When your spouse files for divorce, you might be surprised, upset, or concerned. You may have questions about whether it is important who filed first, and what you are supposed to do or say in response to the paperwork that you receive. Your first call should be to your attorney or to trusted advisors who can help you find the right lawyer. When you call a member of the family law team at Cohn Lifland, we will discuss the exact papers that your spouse filed, and how much time you have to make the best decisions about protecting your children and your financial situation. The most practical answer is that under New Jersey Law, you have the right to file a written response to whatever your spouse filed. Generally, you have three options:

  1. The simplest is filing an “Appearance” which tells the Court that you intend to participate in the process and that you do not object to the Court dissolving your marriage or your spouse obtaining a divorce from you as long as you have the right to be heard on any custody, support or property division issues that have not yet been resolved. Your attorney might recommend this option because it is efficient, and cost-effective, and does not take away any of your substantive rights.
  2. You could also file an “Answer,” which might be substantially the same as an Appearance except that you would respond, point by point, to everything in your spouse’s divorce papers. This gives you no more protection or rights than filing an Appearance unless there is incorrect information in your spouse’s paperwork that should be addressed for your protection.
  3. If you wanted to make a simultaneous and duplicative request to the court for a divorce, you could file an “Answer and a Counterclaim for Divorce.” Take this step whenever you feel strongly about asking the Court to rule that the divorce is reciprocal or if your legal grounds for divorce are different from what your spouse has alleged. If the Court ultimately grants both requests for divorce (which is usual), then the final divorce is called a “Dual Judgment of Divorce.” Filing a counterclaim lets the Court hear your case even if your spouse fails to properly present their case or wishes to withdraw their Complaint during the case. Your counterclaim would survive dismissal of their initial Complaint.

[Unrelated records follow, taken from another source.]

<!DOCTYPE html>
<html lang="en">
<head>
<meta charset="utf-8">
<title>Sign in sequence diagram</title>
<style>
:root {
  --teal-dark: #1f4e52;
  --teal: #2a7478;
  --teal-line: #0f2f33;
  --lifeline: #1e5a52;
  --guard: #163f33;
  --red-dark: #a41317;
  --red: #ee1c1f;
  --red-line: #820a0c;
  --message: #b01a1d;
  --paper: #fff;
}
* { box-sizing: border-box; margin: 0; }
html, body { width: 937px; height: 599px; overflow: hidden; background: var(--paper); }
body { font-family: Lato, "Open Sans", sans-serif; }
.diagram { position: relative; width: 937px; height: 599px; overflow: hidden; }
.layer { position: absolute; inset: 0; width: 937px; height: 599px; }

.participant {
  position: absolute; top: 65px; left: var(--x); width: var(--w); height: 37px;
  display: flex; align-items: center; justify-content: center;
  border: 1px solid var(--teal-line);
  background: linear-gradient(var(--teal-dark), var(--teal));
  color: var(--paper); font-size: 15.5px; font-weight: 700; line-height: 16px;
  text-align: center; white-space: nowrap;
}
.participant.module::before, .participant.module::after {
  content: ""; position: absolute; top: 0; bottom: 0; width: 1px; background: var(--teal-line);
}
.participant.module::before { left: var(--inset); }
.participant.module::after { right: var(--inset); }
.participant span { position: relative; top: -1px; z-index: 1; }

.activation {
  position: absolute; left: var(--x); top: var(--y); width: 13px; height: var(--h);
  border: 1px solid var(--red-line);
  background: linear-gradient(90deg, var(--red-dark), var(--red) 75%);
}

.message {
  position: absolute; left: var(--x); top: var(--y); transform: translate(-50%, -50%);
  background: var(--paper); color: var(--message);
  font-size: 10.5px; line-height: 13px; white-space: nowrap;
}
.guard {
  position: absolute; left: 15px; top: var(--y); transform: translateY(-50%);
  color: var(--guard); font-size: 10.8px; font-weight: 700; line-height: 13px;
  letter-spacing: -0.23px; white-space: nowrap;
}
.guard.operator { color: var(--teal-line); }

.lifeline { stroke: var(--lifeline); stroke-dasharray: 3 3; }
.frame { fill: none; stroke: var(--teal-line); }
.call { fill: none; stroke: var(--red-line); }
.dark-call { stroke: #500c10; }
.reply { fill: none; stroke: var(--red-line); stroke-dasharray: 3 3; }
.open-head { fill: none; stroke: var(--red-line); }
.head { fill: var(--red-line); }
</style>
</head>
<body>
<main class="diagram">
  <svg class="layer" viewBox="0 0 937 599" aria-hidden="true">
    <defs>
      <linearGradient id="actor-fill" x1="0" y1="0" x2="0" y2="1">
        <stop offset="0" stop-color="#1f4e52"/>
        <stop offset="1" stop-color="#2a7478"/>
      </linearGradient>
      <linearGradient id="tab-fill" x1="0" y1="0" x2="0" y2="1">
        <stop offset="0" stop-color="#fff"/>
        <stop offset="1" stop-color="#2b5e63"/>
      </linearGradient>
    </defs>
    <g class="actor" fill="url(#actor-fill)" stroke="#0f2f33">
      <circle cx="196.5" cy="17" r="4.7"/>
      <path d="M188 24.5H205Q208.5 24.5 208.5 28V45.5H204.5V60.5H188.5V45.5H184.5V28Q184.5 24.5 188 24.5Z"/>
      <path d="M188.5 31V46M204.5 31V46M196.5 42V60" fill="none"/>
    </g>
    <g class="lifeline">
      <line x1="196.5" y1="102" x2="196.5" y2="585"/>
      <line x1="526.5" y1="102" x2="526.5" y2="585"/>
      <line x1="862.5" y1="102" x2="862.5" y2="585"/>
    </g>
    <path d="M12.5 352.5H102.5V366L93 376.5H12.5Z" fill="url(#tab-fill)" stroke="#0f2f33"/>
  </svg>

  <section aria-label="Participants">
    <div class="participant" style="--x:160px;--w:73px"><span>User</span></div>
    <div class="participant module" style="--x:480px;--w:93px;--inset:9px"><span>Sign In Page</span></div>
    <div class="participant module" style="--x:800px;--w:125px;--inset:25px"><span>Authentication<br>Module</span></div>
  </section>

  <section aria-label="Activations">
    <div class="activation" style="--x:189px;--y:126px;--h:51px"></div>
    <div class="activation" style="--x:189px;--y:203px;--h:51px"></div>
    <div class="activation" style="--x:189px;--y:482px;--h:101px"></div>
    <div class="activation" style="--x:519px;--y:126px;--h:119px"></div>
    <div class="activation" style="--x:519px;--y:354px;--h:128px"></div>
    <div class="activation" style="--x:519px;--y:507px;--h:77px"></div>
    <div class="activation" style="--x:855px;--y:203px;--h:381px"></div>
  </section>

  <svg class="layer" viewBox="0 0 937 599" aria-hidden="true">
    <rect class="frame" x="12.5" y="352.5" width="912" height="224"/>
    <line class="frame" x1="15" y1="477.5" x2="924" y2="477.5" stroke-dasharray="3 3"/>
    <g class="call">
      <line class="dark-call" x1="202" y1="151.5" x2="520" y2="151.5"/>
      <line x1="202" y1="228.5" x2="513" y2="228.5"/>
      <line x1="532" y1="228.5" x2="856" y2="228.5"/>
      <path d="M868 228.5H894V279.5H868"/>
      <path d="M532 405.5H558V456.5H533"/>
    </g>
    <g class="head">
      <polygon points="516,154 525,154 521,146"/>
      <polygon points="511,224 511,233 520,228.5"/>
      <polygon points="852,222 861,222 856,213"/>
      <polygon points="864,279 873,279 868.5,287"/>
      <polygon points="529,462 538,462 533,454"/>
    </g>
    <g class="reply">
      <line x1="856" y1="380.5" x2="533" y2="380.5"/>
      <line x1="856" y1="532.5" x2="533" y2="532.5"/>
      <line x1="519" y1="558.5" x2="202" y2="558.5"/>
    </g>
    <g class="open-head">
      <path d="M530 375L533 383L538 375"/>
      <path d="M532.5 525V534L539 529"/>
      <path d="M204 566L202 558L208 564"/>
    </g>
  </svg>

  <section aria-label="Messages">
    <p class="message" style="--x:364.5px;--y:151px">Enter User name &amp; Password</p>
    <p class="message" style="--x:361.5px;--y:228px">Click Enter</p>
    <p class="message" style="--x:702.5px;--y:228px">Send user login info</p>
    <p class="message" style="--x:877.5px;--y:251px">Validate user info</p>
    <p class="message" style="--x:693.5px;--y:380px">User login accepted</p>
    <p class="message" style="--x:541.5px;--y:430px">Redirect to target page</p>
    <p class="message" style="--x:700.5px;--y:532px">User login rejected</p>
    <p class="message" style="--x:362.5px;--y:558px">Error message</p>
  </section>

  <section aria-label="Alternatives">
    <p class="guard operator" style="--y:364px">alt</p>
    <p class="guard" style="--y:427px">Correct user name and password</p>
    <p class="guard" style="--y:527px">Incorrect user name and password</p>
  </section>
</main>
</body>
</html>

All of these options permit the Court to incorporate any agreement that you and your spouse reach. You do not waive or lose any rights to seek assistance from the Court concerning custody, parenting time, alimony, child support, or property division while you take time to discuss these options with your attorney. If you have any questions about the divorce papers that you have received or might want to file, contact the experienced lawyers (#familylawteam) at Cohn Lifland.